### WORK ORDER
Your answer must match the data word for word.

### RECORDED DATA
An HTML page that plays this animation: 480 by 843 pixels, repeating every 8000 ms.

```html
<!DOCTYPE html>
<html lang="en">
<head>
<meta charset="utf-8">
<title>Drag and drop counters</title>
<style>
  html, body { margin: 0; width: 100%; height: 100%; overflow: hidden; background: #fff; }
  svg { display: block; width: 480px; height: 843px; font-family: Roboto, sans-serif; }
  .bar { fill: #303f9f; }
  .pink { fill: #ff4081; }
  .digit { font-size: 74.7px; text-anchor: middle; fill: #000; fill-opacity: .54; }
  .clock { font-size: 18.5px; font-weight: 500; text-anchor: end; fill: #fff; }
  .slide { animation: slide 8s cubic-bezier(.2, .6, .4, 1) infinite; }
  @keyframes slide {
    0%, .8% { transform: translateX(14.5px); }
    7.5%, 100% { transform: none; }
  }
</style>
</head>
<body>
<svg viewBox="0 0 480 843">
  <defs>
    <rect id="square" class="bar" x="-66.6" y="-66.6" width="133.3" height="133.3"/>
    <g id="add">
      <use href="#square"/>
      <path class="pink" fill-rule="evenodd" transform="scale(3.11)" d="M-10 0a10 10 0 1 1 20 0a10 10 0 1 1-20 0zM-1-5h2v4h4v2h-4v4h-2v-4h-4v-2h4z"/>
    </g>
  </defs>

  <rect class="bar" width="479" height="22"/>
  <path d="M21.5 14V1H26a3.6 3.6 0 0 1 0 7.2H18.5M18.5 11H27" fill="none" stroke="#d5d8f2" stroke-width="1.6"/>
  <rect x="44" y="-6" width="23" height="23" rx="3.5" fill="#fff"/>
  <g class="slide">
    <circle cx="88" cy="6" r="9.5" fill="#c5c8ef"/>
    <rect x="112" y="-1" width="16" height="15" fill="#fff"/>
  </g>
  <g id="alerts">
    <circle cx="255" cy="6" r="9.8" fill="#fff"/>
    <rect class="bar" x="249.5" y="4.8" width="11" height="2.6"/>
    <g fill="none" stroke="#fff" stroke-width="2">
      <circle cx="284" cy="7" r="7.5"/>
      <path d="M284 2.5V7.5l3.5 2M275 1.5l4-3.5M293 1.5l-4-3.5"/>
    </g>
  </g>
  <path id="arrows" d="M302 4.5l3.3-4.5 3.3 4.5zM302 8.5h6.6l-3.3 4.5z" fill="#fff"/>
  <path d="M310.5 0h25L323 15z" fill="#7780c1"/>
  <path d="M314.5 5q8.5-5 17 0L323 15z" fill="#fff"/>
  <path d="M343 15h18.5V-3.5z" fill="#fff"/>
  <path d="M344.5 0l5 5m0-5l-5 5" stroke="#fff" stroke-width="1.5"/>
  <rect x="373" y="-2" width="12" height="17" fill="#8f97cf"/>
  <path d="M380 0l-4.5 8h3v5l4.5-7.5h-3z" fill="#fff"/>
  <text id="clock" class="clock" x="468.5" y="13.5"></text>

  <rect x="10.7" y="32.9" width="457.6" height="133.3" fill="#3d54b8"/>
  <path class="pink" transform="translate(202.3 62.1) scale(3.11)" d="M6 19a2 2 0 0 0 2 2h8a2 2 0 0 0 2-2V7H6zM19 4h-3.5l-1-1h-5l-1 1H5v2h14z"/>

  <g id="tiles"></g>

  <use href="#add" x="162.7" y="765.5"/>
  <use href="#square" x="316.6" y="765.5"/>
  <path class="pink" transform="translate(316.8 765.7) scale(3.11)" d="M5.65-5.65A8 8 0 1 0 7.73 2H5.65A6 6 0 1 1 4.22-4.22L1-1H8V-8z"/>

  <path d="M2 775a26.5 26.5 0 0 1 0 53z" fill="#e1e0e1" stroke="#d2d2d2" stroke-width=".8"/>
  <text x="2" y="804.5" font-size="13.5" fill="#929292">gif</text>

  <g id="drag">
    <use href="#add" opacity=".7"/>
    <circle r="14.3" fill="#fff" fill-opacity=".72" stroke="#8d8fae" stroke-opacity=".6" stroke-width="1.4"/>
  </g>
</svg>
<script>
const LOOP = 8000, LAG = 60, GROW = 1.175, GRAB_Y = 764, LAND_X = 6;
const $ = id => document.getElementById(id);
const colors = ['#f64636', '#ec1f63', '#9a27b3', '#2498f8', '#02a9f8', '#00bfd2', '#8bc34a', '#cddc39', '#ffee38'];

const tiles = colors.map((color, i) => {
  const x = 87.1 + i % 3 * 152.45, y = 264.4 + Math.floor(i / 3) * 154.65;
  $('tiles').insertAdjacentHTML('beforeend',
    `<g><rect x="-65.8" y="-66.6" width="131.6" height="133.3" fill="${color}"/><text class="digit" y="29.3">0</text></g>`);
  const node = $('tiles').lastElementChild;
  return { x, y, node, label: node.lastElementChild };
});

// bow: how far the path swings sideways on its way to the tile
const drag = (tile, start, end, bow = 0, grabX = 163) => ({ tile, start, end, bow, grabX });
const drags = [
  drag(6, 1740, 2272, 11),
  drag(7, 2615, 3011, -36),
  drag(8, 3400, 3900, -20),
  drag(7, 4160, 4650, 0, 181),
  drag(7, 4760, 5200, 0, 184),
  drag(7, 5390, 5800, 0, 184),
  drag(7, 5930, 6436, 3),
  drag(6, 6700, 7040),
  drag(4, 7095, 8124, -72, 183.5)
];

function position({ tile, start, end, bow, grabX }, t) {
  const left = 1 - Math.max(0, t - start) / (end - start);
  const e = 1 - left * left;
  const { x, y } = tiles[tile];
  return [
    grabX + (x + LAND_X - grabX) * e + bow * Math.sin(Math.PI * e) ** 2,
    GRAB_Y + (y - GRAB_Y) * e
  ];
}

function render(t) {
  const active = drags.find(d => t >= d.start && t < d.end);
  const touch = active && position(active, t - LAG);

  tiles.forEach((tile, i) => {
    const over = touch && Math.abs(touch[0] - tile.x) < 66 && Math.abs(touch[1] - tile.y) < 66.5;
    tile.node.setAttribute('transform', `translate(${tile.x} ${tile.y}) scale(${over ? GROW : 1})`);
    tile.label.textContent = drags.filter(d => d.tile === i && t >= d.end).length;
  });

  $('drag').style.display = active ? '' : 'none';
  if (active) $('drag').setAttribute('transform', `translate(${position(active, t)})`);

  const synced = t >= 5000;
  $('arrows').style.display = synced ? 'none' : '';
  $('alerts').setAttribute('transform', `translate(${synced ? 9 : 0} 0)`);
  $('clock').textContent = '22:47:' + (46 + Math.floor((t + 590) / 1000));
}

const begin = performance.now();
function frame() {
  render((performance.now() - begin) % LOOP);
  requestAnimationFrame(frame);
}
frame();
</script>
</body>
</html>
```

### RESULT OF THE EXERCISE
An HTML page that plays this animation: 480 by 843 pixels, repeating every 8000 ms.

```html
<!DOCTYPE html>
<html lang="en">
<head>
<meta charset="utf-8">
<title>Drag and drop counters</title>
<style>
  html, body { margin: 0; width: 100%; height: 100%; overflow: hidden; background: #fff; }
  svg { display: block; width: 480px; height: 843px; font-family: Roboto, sans-serif; }
  .bar { fill: #303f9f; }
  .pink { fill: #ff4081; }
  .digit { font-size: 74.7px; text-anchor: middle; fill: #000; fill-opacity: .54; }
  .clock { font-size: 18.5px; font-weight: 500; text-anchor: end; fill: #fff; }
  .slide { animation: slide 8s cubic-bezier(.2, .6, .4, 1) infinite; }
  @keyframes slide {
    0%, .8% { transform: translateX(14.5px); }
    7.5%, 100% { transform: none; }
  }
</style>
</head>
<body>
<svg viewBox="0 0 480 843">
  <defs>
    <rect id="square" class="bar" x="-66.6" y="-66.6" width="133.3" height="133.3"/>
    <g id="add">
      <use href="#square"/>
      <path class="pink" fill-rule="evenodd" transform="scale(3.11)" d="M-10 0a10 10 0 1 1 20 0a10 10 0 1 1-20 0zM-1-5h2v4h4v2h-4v4h-2v-4h-4v-2h4z"/>
    </g>
  </defs>

  <rect class="bar" width="479" height="22"/>
  <path d="M21.5 14V1H26a3.6 3.6 0 0 1 0 7.2H18.5M18.5 11H27" fill="none" stroke="#d5d8f2" stroke-width="1.6"/>
  <rect x="44" y="-6" width="23" height="23" rx="3.5" fill="#fff"/>
  <g class="slide">
    <circle cx="88" cy="6" r="9.5" fill="#c5c8ef"/>
    <rect x="112" y="-1" width="16" height="15" fill="#fff"/>
  </g>
  <g id="alerts">
    <circle cx="255" cy="6" r="9.8" fill="#fff"/>
    <rect class="bar" x="249.5" y="4.8" width="11" height="2.6"/>
    <g fill="none" stroke="#fff" stroke-width="2">
      <circle cx="284" cy="7" r="7.5"/>
      <path d="M284 2.5V7.5l3.5 2M275 1.5l4-3.5M293 1.5l-4-3.5"/>
    </g>
  </g>
  <path id="arrows" d="M302 4.5l3.3-4.5 3.3 4.5zM302 8.5h6.6l-3.3 4.5z" fill="#fff"/>
  <path d="M310.5 0h25L323 15z" fill="#7780c1"/>
  <path d="M314.5 5q8.5-5 17 0L323 15z" fill="#fff"/>
  <path d="M343 15h18.5V-3.5z" fill="#fff"/>
  <path d="M344.5 0l5 5m0-5l-5 5" stroke="#fff" stroke-width="1.5"/>
  <rect x="373" y="-2" width="12" height="17" fill="#8f97cf"/>
  <path d="M380 0l-4.5 8h3v5l4.5-7.5h-3z" fill="#fff"/>
  <text id="clock" class="clock" x="468.5" y="13.5"></text>

  <rect x="10.7" y="32.9" width="457.6" height="133.3" fill="#3d54b8"/>
  <path class="pink" transform="translate(202.3 62.1) scale(3.11)" d="M6 19a2 2 0 0 0 2 2h8a2 2 0 0 0 2-2V7H6zM19 4h-3.5l-1-1h-5l-1 1H5v2h14z"/>

  <g id="tiles"></g>

  <use href="#add" x="162.7" y="765.5"/>
  <use href="#square" x="316.6" y="765.5"/>
  <path class="pink" transform="translate(316.8 765.7) scale(3.11)" d="M5.65-5.65A8 8 0 1 0 7.73 2H5.65A6 6 0 1 1 4.22-4.22L1-1H8V-8z"/>

  <path d="M2 775a26.5 26.5 0 0 1 0 53z" fill="#e1e0e1" stroke="#d2d2d2" stroke-width=".8"/>
  <text x="2" y="804.5" font-size="13.5" fill="#929292">gif</text>

  <g id="drag">
    <use href="#add" opacity=".7"/>
    <circle r="14.3" fill="#fff" fill-opacity=".72" stroke="#8d8fae" stroke-opacity=".6" stroke-width="1.4"/>
  </g>
</svg>
<script>
const LOOP = 8000, LAG = 60, GROW = 1.175, GRAB_Y = 764, LAND_X = 6;
const $ = id => document.getElementById(id);
const colors = ['#f64636', '#ec1f63', '#9a27b3', '#2498f8', '#02a9f8', '#00bfd2', '#8bc34a', '#cddc39', '#ffee38'];

const tiles = colors.map((color, i) => {
  const x = 87.1 + i % 3 * 152.45, y = 264.4 + Math.floor(i / 3) * 154.65;
  $('tiles').insertAdjacentHTML('beforeend',
    `<g><rect x="-65.8" y="-66.6" width="131.6" height="133.3" fill="${color}"/><text class="digit" y="29.3">0</text></g>`);
  const node = $('tiles').lastElementChild;
  return { x, y, node, label: node.lastElementChild };
});

// bow: how far the path swings sideways on its way to the tile
const drag = (tile, start, end, bow = 0, grabX = 163) => ({ tile, start, end, bow, grabX });
const drags = [
  drag(6, 1740, 2272, 11),
  drag(7, 2615, 3011, -36),
  drag(8, 3400, 3900, -20),
  drag(7, 4160, 4650, 0, 181),
  drag(7, 4760, 5200, 0, 184),
  drag(7, 5390, 5800, 0, 184),
  drag(7, 5930, 6436, 3),
  drag(6, 6700, 7040),
  drag(4, 7095, 8124, -72, 183.5)
];

function position({ tile, start, end, bow, grabX }, t) {
  const left = 1 - Math.max(0, t - start) / (end - start);
  const e = 1 - left * left;
  const { x, y } = tiles[tile];
  return [
    grabX + (x + LAND_X - grabX) * e + bow * Math.sin(Math.PI * e) ** 2,
    GRAB_Y + (y - GRAB_Y) * e
  ];
}

function render(t) {
  const active = drags.find(d => t >= d.start && t < d.end);
  const touch = active && position(active, t - LAG);

  tiles.forEach((tile, i) => {
    const over = touch && Math.abs(touch[0] - tile.x) < 66 && Math.abs(touch[1] - tile.y) < 66.5;
    tile.node.setAttribute('transform', `translate(${tile.x} ${tile.y}) scale(${over ? GROW : 1})`);
    tile.label.textContent = drags.filter(d => d.tile === i && t >= d.end).length;
  });

  $('drag').style.display = active ? '' : 'none';
  if (active) $('drag').setAttribute('transform', `translate(${position(active, t)})`);

  const synced = t >= 5000;
  $('arrows').style.display = synced ? 'none' : '';
  $('alerts').setAttribute('transform', `translate(${synced ? 9 : 0} 0)`);
  $('clock').textContent = '22:47:' + (46 + Math.floor((t + 590) / 1000));
}

const begin = performance.now();
function frame() {
  render((performance.now() - begin) % LOOP);
  requestAnimationFrame(frame);
}
frame();
</script>
</body>
</html>
```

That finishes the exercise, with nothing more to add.